- Task to complete: Go through the data underneath and report how many lines hold the string "height", giving only the number.

======== Dataset records ========

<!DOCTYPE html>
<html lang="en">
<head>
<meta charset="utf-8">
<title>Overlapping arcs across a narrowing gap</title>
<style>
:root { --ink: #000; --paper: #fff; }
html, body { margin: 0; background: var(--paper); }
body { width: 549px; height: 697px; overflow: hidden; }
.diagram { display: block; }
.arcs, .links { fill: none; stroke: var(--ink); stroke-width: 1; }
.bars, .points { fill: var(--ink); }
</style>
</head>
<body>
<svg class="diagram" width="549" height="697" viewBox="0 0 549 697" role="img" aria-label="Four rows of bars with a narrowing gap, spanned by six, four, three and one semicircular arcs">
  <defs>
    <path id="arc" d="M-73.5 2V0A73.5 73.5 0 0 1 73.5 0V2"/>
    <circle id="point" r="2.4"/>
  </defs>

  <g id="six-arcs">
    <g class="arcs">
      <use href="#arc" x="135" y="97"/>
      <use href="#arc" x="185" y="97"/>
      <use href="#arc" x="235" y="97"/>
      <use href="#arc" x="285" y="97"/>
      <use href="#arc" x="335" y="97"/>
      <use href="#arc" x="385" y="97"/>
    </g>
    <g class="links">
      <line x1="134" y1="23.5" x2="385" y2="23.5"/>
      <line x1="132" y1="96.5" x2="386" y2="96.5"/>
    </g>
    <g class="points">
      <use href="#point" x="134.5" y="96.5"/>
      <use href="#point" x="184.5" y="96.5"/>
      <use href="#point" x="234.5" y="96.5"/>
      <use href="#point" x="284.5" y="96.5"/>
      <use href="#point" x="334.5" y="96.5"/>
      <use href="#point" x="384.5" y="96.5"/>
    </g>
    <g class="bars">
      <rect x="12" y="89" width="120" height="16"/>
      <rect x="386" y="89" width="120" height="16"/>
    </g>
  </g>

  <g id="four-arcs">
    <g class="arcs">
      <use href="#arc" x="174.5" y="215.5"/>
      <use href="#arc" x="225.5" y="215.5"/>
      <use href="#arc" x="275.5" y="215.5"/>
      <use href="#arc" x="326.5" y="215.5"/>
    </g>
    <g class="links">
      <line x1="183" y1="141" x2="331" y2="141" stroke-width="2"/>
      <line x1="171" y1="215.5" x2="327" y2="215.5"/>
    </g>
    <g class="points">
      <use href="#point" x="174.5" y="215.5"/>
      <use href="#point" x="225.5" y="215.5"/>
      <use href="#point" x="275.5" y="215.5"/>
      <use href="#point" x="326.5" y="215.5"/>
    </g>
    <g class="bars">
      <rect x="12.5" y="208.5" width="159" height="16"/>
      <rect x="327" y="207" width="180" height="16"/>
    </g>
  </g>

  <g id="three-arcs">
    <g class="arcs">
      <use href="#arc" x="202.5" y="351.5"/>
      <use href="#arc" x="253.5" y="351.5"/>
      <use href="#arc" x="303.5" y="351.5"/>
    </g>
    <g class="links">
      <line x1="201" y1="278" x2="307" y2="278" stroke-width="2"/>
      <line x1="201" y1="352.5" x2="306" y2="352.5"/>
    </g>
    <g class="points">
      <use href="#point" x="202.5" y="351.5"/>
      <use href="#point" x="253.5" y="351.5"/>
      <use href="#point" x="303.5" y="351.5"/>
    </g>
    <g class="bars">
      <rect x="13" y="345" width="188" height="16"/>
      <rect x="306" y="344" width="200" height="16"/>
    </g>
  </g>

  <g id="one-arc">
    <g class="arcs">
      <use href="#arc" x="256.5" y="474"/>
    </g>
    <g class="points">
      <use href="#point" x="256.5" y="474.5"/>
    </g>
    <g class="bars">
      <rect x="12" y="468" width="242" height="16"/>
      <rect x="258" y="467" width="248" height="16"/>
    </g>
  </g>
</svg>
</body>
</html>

========

- Expected answer: 10